Tambour Embroidery

My cat likes Tambour Emobroidery

I noticed something rather funny this morning.  I normally have about 30 minutes to sit down in the morning before leaving for work.  I spend the time stitching, knitting or crocheting.  This morning I was practising tambour.  My cat, Abbie, is 15 years old and as a kitten she was very interested in my embroidery.  She would often lie down on my knees and press her paws against the back of the linen and I would see her nails poking through.  As the years went on she has settled with sleeping/sitting next to me and not shown a big interest in my embroidery.
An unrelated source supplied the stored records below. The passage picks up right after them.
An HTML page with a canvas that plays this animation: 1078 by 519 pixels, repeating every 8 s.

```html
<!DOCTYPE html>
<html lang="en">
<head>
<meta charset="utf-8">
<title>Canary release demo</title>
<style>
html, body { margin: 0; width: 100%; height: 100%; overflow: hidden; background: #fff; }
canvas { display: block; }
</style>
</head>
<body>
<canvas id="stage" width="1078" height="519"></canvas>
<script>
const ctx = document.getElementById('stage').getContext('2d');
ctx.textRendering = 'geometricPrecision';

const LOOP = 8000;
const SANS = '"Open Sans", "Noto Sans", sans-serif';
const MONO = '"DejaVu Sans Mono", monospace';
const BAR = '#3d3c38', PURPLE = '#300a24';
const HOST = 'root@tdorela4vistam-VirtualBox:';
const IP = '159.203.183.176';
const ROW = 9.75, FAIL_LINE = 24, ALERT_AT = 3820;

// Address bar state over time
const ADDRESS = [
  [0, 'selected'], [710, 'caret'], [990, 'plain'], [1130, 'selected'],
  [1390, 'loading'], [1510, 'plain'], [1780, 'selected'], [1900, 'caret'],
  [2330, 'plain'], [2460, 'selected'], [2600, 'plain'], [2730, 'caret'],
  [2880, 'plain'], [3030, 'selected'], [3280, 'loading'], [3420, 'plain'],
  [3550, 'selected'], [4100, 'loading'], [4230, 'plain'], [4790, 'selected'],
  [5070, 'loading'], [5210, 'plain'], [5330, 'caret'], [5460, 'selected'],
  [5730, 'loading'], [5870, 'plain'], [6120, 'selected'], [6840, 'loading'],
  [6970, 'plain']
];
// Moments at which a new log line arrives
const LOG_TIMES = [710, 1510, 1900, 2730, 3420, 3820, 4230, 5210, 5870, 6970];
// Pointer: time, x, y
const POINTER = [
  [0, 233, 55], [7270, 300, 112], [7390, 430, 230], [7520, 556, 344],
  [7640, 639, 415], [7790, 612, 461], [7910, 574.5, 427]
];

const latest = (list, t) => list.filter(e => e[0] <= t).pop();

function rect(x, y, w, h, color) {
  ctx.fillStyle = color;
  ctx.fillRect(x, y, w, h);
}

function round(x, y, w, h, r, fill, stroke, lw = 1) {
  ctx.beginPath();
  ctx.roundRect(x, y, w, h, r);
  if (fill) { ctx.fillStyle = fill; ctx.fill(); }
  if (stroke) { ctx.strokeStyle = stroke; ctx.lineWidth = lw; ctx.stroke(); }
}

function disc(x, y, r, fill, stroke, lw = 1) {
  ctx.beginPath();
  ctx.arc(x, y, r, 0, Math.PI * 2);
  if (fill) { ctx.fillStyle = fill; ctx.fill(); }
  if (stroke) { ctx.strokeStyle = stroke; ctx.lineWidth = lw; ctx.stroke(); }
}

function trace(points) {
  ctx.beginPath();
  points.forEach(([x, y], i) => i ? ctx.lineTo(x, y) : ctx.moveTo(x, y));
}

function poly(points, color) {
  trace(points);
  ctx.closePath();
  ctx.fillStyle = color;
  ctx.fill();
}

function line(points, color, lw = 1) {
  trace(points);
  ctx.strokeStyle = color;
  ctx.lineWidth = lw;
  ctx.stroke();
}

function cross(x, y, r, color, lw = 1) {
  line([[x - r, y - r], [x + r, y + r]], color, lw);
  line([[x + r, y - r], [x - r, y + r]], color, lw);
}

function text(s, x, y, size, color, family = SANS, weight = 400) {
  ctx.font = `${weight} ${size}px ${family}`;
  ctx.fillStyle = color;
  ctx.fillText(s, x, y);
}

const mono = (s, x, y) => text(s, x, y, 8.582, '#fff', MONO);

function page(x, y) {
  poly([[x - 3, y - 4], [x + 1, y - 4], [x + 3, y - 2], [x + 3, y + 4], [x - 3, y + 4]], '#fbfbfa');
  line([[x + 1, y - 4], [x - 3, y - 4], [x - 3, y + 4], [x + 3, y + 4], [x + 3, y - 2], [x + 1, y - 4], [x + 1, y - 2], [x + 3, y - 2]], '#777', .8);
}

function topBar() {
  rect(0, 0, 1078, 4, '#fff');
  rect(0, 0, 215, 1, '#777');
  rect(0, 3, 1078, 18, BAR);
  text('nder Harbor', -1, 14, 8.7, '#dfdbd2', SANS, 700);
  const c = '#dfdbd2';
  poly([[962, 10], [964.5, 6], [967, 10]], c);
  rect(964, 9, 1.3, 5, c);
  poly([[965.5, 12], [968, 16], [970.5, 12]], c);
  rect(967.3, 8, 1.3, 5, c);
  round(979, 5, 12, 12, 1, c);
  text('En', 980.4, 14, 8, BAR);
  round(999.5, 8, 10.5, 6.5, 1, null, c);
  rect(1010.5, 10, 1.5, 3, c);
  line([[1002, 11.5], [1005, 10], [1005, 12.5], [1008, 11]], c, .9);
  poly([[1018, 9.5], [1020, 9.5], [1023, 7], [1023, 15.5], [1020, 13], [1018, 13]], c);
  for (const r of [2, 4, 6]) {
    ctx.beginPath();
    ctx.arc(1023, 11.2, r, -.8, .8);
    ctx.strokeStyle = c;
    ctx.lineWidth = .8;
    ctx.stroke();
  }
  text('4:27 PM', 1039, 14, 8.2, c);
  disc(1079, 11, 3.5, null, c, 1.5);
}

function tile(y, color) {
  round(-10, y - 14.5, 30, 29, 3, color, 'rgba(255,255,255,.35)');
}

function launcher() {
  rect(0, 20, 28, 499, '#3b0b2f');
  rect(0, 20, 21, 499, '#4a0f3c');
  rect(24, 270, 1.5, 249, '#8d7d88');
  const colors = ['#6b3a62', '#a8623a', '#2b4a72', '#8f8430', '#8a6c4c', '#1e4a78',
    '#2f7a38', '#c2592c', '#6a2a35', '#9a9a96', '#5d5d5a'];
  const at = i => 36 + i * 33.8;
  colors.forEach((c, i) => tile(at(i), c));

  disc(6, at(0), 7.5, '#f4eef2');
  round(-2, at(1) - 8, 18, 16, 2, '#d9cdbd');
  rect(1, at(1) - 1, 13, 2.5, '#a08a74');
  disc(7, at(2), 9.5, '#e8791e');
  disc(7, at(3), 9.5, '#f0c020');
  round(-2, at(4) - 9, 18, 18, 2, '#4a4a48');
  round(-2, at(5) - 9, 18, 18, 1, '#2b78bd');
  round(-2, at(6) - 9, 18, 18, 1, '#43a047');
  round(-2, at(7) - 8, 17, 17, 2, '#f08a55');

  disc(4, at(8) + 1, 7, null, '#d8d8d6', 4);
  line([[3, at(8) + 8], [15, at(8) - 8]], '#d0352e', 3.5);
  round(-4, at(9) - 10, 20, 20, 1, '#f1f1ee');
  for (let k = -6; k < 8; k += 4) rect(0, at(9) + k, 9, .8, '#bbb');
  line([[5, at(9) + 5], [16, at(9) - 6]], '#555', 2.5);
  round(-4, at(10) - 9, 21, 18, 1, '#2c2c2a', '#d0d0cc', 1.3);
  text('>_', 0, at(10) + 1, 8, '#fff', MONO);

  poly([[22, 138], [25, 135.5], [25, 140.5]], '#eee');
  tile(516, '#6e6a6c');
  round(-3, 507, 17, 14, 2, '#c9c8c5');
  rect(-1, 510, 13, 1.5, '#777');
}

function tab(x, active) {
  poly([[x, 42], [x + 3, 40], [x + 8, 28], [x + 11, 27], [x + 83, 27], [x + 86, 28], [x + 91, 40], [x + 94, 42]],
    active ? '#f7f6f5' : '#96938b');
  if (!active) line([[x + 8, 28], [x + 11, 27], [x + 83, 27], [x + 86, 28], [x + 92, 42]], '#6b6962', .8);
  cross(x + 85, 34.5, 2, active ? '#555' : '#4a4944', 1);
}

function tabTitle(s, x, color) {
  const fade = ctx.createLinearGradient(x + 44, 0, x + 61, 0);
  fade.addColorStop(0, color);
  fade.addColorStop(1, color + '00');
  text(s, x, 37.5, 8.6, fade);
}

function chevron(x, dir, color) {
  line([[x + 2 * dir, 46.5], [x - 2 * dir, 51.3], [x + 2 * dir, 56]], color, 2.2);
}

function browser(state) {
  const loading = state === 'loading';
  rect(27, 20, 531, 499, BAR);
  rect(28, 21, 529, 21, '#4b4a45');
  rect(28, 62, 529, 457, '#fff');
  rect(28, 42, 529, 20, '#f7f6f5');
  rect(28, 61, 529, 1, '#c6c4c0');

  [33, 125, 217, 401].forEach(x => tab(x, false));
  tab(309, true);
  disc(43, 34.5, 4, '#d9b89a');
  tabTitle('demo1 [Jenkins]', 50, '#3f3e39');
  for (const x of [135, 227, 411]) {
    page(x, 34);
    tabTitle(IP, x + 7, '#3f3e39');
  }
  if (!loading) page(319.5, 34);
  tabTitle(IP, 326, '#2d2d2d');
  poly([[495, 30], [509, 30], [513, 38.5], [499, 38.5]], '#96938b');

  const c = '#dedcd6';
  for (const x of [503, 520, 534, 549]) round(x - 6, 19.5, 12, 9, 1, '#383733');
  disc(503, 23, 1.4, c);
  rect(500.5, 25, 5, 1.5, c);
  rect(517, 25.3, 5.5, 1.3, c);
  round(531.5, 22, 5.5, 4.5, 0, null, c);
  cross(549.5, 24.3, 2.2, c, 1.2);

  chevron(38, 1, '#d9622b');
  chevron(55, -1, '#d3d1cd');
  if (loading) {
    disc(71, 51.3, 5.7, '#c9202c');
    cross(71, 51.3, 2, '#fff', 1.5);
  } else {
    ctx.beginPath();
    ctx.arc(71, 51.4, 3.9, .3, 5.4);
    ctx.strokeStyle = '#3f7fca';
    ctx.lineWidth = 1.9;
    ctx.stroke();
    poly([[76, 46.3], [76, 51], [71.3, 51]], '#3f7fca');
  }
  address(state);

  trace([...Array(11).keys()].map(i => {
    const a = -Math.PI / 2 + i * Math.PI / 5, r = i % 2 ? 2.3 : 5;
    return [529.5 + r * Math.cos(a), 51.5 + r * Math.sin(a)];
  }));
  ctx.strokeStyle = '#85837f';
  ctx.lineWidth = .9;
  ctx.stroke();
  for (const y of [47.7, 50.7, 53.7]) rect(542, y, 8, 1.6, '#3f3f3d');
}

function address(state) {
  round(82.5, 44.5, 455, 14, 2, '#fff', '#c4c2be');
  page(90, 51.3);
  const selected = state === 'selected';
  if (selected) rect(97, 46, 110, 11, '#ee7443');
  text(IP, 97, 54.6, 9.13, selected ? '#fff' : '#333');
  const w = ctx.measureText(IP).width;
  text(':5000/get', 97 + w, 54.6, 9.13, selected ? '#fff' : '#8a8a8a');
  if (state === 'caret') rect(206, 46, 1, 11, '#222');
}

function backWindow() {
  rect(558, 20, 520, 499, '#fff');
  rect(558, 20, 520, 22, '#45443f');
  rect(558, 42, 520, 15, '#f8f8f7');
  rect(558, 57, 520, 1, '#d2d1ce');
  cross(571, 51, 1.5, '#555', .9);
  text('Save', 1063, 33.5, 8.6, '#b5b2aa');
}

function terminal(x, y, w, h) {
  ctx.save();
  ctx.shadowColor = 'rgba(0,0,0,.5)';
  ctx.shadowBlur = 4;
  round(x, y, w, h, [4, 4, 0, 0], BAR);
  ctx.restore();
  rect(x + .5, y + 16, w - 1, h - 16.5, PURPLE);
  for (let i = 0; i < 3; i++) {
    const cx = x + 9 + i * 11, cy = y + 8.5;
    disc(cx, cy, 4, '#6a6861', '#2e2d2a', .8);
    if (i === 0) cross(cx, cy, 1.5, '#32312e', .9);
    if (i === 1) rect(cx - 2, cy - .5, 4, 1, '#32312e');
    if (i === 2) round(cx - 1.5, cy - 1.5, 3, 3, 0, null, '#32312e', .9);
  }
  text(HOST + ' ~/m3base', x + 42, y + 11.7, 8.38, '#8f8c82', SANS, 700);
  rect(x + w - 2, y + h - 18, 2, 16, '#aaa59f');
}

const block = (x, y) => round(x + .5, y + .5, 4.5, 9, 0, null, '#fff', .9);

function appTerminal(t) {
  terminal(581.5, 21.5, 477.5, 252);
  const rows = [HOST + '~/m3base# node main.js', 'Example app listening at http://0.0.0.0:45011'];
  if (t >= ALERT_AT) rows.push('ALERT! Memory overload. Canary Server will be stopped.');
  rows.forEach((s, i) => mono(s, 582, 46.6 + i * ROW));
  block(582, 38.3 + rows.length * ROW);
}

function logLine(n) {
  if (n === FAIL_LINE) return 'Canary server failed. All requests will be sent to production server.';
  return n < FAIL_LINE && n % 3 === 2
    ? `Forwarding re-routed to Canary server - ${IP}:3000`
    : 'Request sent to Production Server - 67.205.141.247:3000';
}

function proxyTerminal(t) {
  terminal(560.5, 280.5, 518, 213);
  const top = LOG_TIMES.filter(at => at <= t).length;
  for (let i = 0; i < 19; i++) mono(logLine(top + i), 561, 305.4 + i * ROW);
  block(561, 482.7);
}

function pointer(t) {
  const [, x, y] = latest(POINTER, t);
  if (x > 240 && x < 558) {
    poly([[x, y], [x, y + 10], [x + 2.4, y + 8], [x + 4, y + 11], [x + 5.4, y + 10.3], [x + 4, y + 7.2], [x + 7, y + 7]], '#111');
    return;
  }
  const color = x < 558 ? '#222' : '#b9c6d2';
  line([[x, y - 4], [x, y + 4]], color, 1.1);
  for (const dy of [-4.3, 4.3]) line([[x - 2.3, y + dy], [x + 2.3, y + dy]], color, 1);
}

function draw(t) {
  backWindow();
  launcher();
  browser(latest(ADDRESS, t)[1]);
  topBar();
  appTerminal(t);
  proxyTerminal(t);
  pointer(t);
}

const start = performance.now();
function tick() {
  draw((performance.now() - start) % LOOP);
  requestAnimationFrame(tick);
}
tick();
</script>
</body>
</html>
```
This morning as I was putting in some stitches with my tambour hook I notice that Abbie is sitting next to me paying very close attention.  I am able to move faster with the stitches now…still a snails pace I’m sure, but fast enough to catch the cat’s eyes.  The thread in my left hand, under the frame moves around a lot and she was sitting up with her head tilted to see under the frame.

Mary's Reticule · NS Natural History Museum: History Collection · Tambour Embroidery · Uncategorized

Tambour Practice

Before, during and after stitching I’ve been comparing what I am attempting with the original.  Since I am a beginner I just want to see if I can shape the tambour lines in a similar way.  So far so good.  I’ve noticed that I snag a lot less frequently than a week ago; I’m moving faster as well.  In my current practice flowers I have been carrying the thread behind the fabric back to the starting point rather than turning the line of stitches.  I was viewing Mary’s Reticule yesterday for nearly 2 hours with Lisa and we determined that Mary had turned her lines.  We were also refining the colour choices for the flowers and their greenery.  Mary’s Reticule has such fine, tiny stitches that by the end of the 2 hours I had a headache.  In some places it was easy to decide on a colour and in others time had faded the colour so badly that it was difficult to know.

I have totally been cheating by turning my frame…that is something I have to work on not doing.  Up to this point I’ve been interested in getting familiar with the hand motions involved with the Tambour hook.  Now I am onto not turning the frame and turning corners.